Aroma: Prominent malty sweetness, often with a complex, light to moderate intensity toasty-bready-rich malt character. Low to moderate esters. Little to no hop aroma (may be a bit spicy, peppery, or herbal). Paler versions will still be malty but will lack richer, deeper aromatics and may have a bit more hops. Generally quite clean, although stronger versions may have a light, spicy alcohol note as it warms.

Appearance: Three main variations exist (blond, amber and brown), so color can range from golden-blonde to reddish-bronze to chestnut brown. Clarity is brilliant to fair, although haze is not unexpected in this type of often unfiltered beer. Well-formed head, generally white to off-white (varies by beer color), average persistence.

Flavor: Medium to high malt flavor often with a toasty-rich, biscuity, toffee-like or light caramel-sweet character. Malt flavors and complexity tend to increase with beer color. Low to moderate esters and alcohol flavors. Medium-low hop bitterness provides some support, but the balance is always tilted toward the malt. Darker versions will have more of an initial malty-sweet impression than paler versions, but all should be malty in the palate and finish. The malt flavor lasts into the finish, which is medium-dry to dry, never cloying. Low to no hop flavor (spicy, peppery, or herbal), although paler versions can have slightly higher levels of herbal or spicy hop flavor (which can also come from the yeast). Smooth, well-lagered character, even if made with ale yeast. Aftertaste of malt (character appropriate for the color) with some dryness and light alcohol.

Mouthfeel: Medium to medium-light (lean) body, often with a smooth, creamy-silky character. Moderate to high carbonation. Moderate alcohol warming, but should be very smooth and never hot.

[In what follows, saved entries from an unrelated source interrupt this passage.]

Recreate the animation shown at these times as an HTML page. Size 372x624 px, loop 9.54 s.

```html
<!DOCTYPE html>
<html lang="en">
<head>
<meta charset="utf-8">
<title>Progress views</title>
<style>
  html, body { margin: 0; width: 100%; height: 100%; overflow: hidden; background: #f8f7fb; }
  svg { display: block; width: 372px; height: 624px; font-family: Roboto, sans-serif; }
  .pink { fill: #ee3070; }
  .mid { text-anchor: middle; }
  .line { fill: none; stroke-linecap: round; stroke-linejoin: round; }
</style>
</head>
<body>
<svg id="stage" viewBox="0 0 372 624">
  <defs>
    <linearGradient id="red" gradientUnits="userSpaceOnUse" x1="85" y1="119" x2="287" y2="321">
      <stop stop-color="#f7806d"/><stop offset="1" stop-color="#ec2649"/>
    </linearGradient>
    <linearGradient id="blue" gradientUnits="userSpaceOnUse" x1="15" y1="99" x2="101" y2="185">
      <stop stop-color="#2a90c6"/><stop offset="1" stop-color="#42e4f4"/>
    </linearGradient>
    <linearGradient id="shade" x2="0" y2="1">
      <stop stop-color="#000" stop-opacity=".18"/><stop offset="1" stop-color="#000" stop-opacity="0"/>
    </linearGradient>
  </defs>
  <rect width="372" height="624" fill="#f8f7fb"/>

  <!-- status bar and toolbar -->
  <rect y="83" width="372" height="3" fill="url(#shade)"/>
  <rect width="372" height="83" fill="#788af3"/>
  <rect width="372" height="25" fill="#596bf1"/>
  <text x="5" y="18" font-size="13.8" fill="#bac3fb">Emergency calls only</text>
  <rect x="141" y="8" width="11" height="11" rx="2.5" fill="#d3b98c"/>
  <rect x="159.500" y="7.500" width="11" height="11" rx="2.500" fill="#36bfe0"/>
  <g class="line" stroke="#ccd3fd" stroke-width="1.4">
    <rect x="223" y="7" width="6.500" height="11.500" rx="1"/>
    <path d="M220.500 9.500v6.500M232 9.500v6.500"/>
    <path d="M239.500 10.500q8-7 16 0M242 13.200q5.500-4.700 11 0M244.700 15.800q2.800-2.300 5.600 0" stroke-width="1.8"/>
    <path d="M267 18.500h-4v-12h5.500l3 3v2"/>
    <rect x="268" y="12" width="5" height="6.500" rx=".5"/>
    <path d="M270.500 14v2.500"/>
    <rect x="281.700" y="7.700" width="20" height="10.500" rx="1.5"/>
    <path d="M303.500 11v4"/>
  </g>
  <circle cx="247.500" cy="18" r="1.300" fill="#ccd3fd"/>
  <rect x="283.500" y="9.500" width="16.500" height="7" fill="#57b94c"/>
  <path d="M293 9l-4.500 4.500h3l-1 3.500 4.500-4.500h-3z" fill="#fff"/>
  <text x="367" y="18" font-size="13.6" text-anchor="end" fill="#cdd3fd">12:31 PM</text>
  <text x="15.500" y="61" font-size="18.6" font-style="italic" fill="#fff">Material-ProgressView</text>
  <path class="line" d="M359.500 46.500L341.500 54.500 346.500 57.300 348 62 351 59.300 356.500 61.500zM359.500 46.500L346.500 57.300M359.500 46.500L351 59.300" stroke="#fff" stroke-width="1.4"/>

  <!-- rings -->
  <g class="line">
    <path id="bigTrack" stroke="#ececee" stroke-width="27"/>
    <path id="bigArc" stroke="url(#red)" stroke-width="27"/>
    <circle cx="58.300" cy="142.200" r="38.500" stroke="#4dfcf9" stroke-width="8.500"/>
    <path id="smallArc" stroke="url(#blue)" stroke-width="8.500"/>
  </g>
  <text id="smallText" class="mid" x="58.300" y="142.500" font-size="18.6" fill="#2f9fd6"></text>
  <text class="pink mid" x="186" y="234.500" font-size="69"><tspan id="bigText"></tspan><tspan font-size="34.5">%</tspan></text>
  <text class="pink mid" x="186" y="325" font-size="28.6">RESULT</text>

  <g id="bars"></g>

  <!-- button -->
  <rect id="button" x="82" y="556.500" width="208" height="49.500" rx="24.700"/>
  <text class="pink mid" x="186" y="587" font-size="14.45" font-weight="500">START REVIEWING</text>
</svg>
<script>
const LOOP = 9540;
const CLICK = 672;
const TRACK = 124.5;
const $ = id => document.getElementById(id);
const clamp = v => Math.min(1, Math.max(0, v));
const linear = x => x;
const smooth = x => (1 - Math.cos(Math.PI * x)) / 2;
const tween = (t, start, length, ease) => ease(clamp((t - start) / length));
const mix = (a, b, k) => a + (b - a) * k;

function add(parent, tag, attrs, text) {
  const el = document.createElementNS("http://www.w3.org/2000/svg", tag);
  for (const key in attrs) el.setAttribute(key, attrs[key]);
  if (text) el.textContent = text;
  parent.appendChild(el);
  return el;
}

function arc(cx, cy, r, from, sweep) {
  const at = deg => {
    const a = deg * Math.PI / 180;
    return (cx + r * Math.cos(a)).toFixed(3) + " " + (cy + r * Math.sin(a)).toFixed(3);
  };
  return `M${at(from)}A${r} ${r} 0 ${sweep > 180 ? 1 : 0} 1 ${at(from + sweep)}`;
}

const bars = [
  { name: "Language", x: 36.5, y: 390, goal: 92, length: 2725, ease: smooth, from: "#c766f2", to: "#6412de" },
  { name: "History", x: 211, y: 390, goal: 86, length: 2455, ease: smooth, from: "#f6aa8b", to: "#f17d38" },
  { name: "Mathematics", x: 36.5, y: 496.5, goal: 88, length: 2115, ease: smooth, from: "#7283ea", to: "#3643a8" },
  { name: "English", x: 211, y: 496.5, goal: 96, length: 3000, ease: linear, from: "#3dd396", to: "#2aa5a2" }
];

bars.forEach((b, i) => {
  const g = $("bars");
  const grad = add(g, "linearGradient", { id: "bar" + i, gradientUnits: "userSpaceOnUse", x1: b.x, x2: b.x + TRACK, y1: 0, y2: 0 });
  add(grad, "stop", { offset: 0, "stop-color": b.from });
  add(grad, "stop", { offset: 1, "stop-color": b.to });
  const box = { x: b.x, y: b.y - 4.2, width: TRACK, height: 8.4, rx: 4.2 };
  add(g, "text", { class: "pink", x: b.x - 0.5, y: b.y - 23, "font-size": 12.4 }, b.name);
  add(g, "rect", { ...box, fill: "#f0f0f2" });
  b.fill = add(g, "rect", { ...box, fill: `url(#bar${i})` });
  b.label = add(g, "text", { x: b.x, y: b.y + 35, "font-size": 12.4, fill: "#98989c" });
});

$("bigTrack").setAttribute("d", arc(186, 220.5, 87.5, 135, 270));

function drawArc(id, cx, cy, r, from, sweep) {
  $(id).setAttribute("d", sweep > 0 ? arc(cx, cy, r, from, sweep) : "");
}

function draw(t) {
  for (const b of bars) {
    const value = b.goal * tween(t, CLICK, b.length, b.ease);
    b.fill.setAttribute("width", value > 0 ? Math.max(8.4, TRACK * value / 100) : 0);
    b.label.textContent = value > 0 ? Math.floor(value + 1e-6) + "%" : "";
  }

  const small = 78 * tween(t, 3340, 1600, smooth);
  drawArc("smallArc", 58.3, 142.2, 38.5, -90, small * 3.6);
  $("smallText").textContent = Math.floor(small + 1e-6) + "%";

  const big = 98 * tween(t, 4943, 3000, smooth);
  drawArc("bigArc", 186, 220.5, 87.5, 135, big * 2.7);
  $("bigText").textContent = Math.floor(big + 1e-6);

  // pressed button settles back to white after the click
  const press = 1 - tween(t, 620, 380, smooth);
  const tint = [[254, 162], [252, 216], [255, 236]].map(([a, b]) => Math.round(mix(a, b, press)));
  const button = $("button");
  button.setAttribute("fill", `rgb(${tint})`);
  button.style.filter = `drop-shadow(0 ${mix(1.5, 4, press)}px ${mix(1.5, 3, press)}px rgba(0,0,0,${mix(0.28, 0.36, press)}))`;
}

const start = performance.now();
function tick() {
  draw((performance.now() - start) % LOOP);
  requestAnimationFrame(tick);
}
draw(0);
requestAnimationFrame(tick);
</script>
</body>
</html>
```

Comments: Three main variations are included in the style: the brown (brune), the blond (blonde), and the amber (ambrée). The darker versions will have more malt character, while the paler versions can have more hops (but still are malt-focused beers). A related style is Bière de Mars, which is brewed in March (Mars) for present use and will not age as well. Attenuation rates are in the 80-85% range. Some fuller-bodied examples exist, but these are somewhat rare. Age and oxidation in imports often increases fruitiness, caramel flavors, and adds corked and musty notes; these are all signs of mishandling, not characteristic elements of the style.

History: Name literally means “beer which has been kept or lagered.” A traditional artisanal ale from Northern France brewed in early spring and kept in cold cellars for consumption in warmer weather. It is now brewed year-round.

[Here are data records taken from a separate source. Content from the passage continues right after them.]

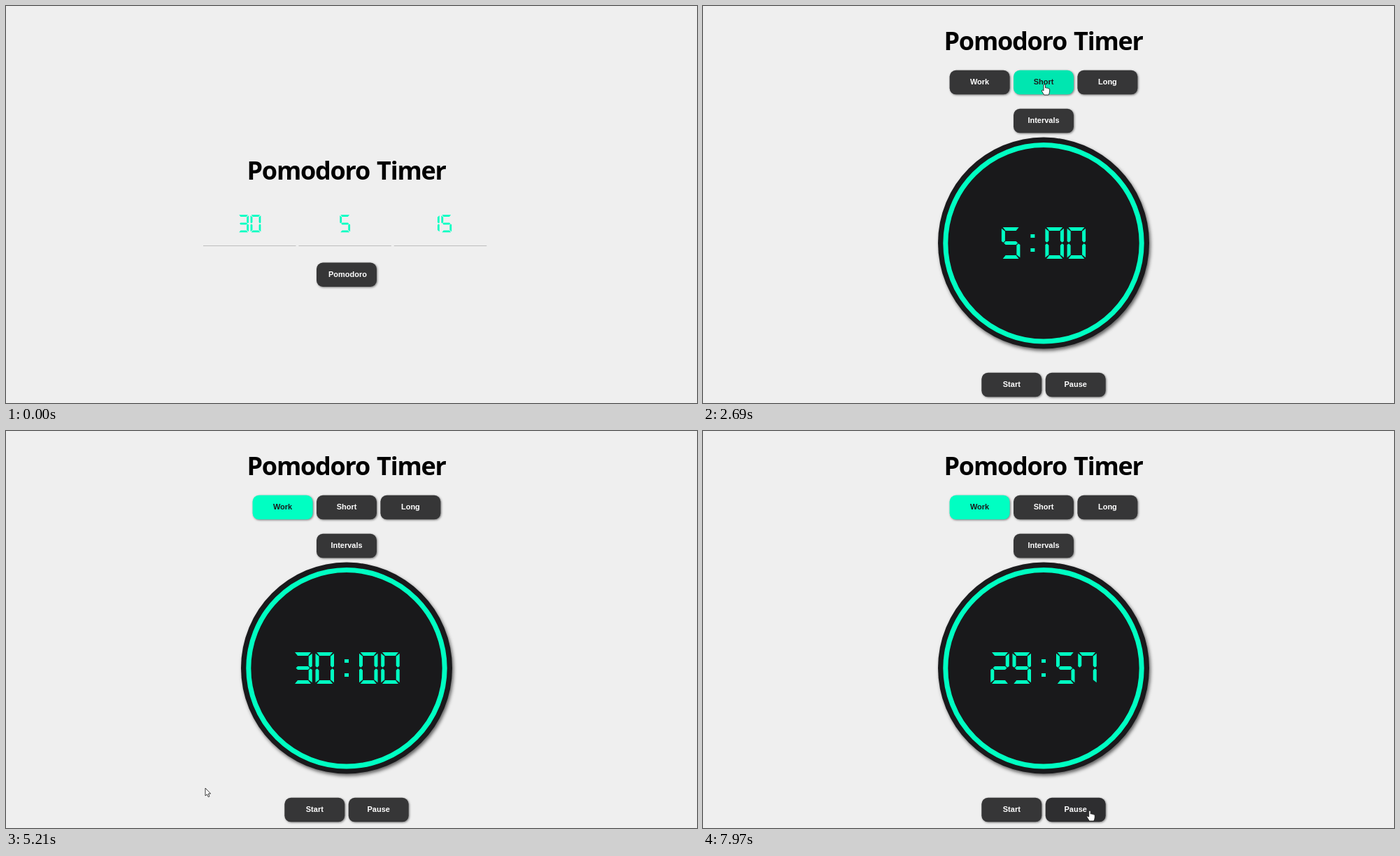
Animation of 988 by 567 pixels, one loop 8 s. Source, as an HTML page:

```html
<!DOCTYPE html>
<html lang="en">
<head>
<meta charset="utf-8">
<title>Pomodoro Timer</title>
<style>
html, body { margin: 0; width: 100%; height: 100%; overflow: hidden; background: #efefef; }
svg { display: block; width: 988px; height: 567px; }
.title { font: 700 36px "Noto Sans", "Open Sans", sans-serif; letter-spacing: -1.25px; word-spacing: 2px; }
.button { filter: drop-shadow(1px 1.5px 1.5px rgba(0, 0, 0, .5)); }
.button rect { fill: #363637; }
.button.hover rect { fill: #2e2e30; }
.button.on rect { fill: #00ffc2; }
.button.on.hover rect { fill: #00e6b0; }
.label { font: 700 11px "Liberation Sans", Arial, sans-serif; text-anchor: middle; fill: #fff; }
.on + .label { fill: #19191b; }
.line { stroke: #bdbdbd; }
.face { fill: #19191b; filter: drop-shadow(2px 3px 2.5px rgba(0, 0, 0, .6)); }
.ring { fill: none; stroke: #00ffc2; stroke-width: 7; }
.digits { fill: #00ffc2; }
.pointer { fill: #fff; stroke: #111; stroke-width: .8; stroke-linejoin: round; }
</style>
</head>
<body>
<svg viewBox="0 0 988 567">
  <text id="title" class="title" x="344.5">Pomodoro Timer</text>
  <g id="setup"></g>
  <g id="timer">
    <circle class="face" cx="487" cy="338.5" r="151"/>
    <circle class="ring" cx="487" cy="338.8" r="140.2"/>
    <path id="clock" class="digits"/>
  </g>
  <circle id="click" r="10" fill="#ff0" fill-opacity=".55"/>
  <g id="cursor" class="pointer">
    <path id="arrow" d="M0 0V11L2.5 8.8L4.2 12.6L6 11.8L4.3 8H7.6Z"/>
    <path id="hand" d="M-1.3 .8Q0 -.8 1.2 .8V5Q2.4 4 3.4 5.4Q4.6 4.4 5.4 5.9Q7 5.2 7.3 7V10Q7 12.5 5.8 15H-.6Q-2.5 12 -4.3 9Q-3.6 7 -1.3 9Z"/>
  </g>
</svg>
<script>
const LOOP = 8000, CENTER = 487;
const MINUTES = { Work: 30, Short: 5, Long: 15 };
const $ = id => document.getElementById(id);
const svgNode = (parent, tag, attrs) => {
  const node = document.createElementNS('http://www.w3.org/2000/svg', tag);
  for (const key in attrs) node.setAttribute(key, attrs[key]);
  return parent.appendChild(node);
};

// Seven-segment digits: width, height, bar thickness, gap, middle, half bar
const W = 26.5, H = 45, T = 5, G = .8, M = H / 2, B = T / 2;
const flipX = points => points.map(([x, y]) => [W - x, y]);
const flipY = points => points.map(([x, y]) => [x, H - y]);
const dot = y => [[W / 2 - 3, y], [W / 2 + 3, y], [W / 2 + 3, y + T], [W / 2 - 3, y + T]];
const bar = [[G + 1, 0], [W - G - 1, 0], [W - T - G, T], [T + G, T]];
const side = [[0, G + 1], [T, T + G], [T, M - B - G], [B, M - G], [0, M - B]];
const middle = [[B + G, M], [T + G, M - B], [W - T - G, M - B],
  [W - B - G, M], [W - T - G, M + B], [T + G, M + B]];
const SEGMENTS = {
  a: bar, b: flipX(side), c: flipX(flipY(side)), d: flipY(bar),
  e: flipY(side), f: side, g: middle, u: dot(2 * T), l: dot(6 * T)
};
const GLYPHS = {
  0: 'abcdef', 1: 'bc', 2: 'abged', 3: 'abgcd', 4: 'fgbc', 5: 'afgcd',
  6: 'afgcde', 7: 'fabc', 8: 'abcdefg', 9: 'abcdfg', ':': 'ul'
};
function digitPath(text, center, top, scale) {
  const pitch = 31.25;
  const left = center - text.length * pitch * scale / 2;
  return [...text].map((ch, n) => [...GLYPHS[ch]].map(s => {
    const points = SEGMENTS[s].map(([x, y]) =>
      [left + (n * pitch + (pitch - W) / 2 + x) * scale, top + y * scale]);
    return `M${points.join(' ')}Z`;
  }).join('')).join('');
}

const buttons = [];
function addRow(page, y, names, shift = 0) {
  const pitch = 91.4, width = 86, height = 34.5;
  names.forEach((name, i) => {
    const x = CENTER + (i - (names.length - 1) / 2) * pitch - width / 2;
    const box = svgNode($(page), 'g', { class: 'button' });
    svgNode(box, 'rect', { x, y, width, height, rx: 9 });
    const label = svgNode($(page), 'text', { class: 'label', x: x + width / 2 + shift, y: y + 20.5 });
    label.textContent = name;
    const contains = (px, py) => px >= x && px <= x + width && py >= y && py <= y + height;
    buttons.push({ page, name, box, contains });
  });
}
addRow('setup', 366.5, ['Pomodoro'], 1.5);
addRow('timer', 91.8, Object.keys(MINUTES));
addRow('timer', 146.8, ['Intervals']);
addRow('timer', 523.8, ['Start', 'Pause']);

Object.values(MINUTES).forEach((minutes, i) => {
  const x = 348.3 + i * 136.4;
  svgNode($('setup'), 'path', { class: 'line', d: `M${x - 66.3} 342.5h132.5` });
  svgNode($('setup'), 'path', { class: 'digits', d: digitPath(String(minutes), x, 298.3, .556) });
});

// Pointer moves; "press" is the click made after arriving
const ENTRY = { x: 953, y: 558 };
const MOVES = [
  { from: 70, to: 940, x: 481, y: 388, press: 1740 },
  { from: 2140, to: 2500, x: 488, y: 112, press: 2560, mode: 'Short' },
  { from: 2680, to: 3000, x: 581, y: 112, press: 3210, mode: 'Long' },
  { from: 3330, to: 3830, x: 414, y: 119, press: 3960, mode: 'Work' },
  { from: 4050, to: 4400, x: 451, y: 553, press: 4730 },
  { from: 4980, to: 5210, x: 285, y: 510 },
  { from: 5340, to: 5700, x: 273, y: 515 },
  { from: 5700, to: 6150, x: 284, y: 507 },
  { from: 6150, to: 6700, x: 528, y: 472 },
  { from: 6800, to: 7450, x: 553, y: 542 }
];
const HOLD = 70;
const OPENED = MOVES[0].press + HOLD;
const STARTED = MOVES[4].press + HOLD;

const smooth = k => k * k * (3 - 2 * k);
function pointerAt(t) {
  let { x, y } = ENTRY;
  for (const move of MOVES) {
    const k = smooth(Math.min(1, Math.max(0, (t - move.from) / (move.to - move.from))));
    x += (move.x - x) * k;
    y += (move.y - y) * k;
  }
  return [x, y];
}
const modeAt = t => MOVES.reduce((mode, m) => m.mode && t >= m.press ? m.mode : mode, 'Work');
function clockText(t) {
  const elapsed = Math.max(0, Math.floor((t - STARTED) / 1000));
  const seconds = MINUTES[modeAt(t - HOLD)] * 60 - elapsed;
  return `${Math.floor(seconds / 60)}:${String(seconds % 60).padStart(2, '0')}`;
}
const show = (id, visible) => { $(id).style.display = visible ? '' : 'none'; };

function draw(t) {
  const page = t < OPENED ? 'setup' : 'timer';
  const mode = modeAt(t - HOLD / 2);
  const [x, y] = pointerAt(t);
  const visible = t >= MOVES[0].from;
  let over = false;

  show('setup', page === 'setup');
  show('timer', page === 'timer');
  $('title').setAttribute('y', page === 'setup' ? 248 : 63);
  $('clock').setAttribute('d', digitPath(clockText(t), CENTER, 316, 1));

  for (const b of buttons) {
    const hit = visible && b.page === page && b.contains(x, y);
    over = over || hit;
    b.box.classList.toggle('hover', hit);
    b.box.classList.toggle('on', b.name === mode);
  }

  const place = `translate(${x} ${y})`;
  $('cursor').setAttribute('transform', place);
  $('click').setAttribute('transform', place);
  show('cursor', visible);
  show('hand', over);
  show('arrow', !over);
  show('click', MOVES.some(m => t >= m.press && t < m.press + HOLD));
}

const start = performance.now();
function tick() {
  draw((performance.now() - start) % LOOP);
  requestAnimationFrame(tick);
}
tick();
</script>
</body>
</html>
```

Characteristic Ingredients: The “cellar” character commonly described in literature is more of a feature of mishandled commercial exports than fresh, authentic products. The somewhat moldy character comes from the corks and/or oxidation in commercial versions, and is incorrectly identified as “musty” or “cellar-like.” Base malts vary by beer color, but usually include pale, Vienna and Munich types. Darker versions will have richer malt complexity and sweetness from crystal-type malts. Sugar may be used to add flavor and aid in the dry finish. Lager or ale yeast fermented at cool ale temperatures, followed by long cold conditioning. Floral, herbal or spicy continental hops.

Style Comparison: Related to the Belgian Saison style, the main difference is that the Bière de Garde is rounder, richer, malt-focused, and lacks the spicy, bitter character of a Saison.

Entry Instructions: Entrant must specify blond, amber, or brown bière de garde. If no color is specified, the judge should attempt to judge based on initial observation, expecting a malt flavor and balance that matches the color.

Vital Statistics:

OG:  1.060 – 1.080

IBUs:  18 – 28

FG:  1.008 – 1.016

SRM:  6 – 19

ABV:  6.0 – 8.5%

Commercial Examples: Ch’Ti (brown and blond), Jenlain (amber and blond), La Choulette (all 3 versions), St. Amand (brown), Saint Sylvestre 3 Monts (blond), Russian River Perdition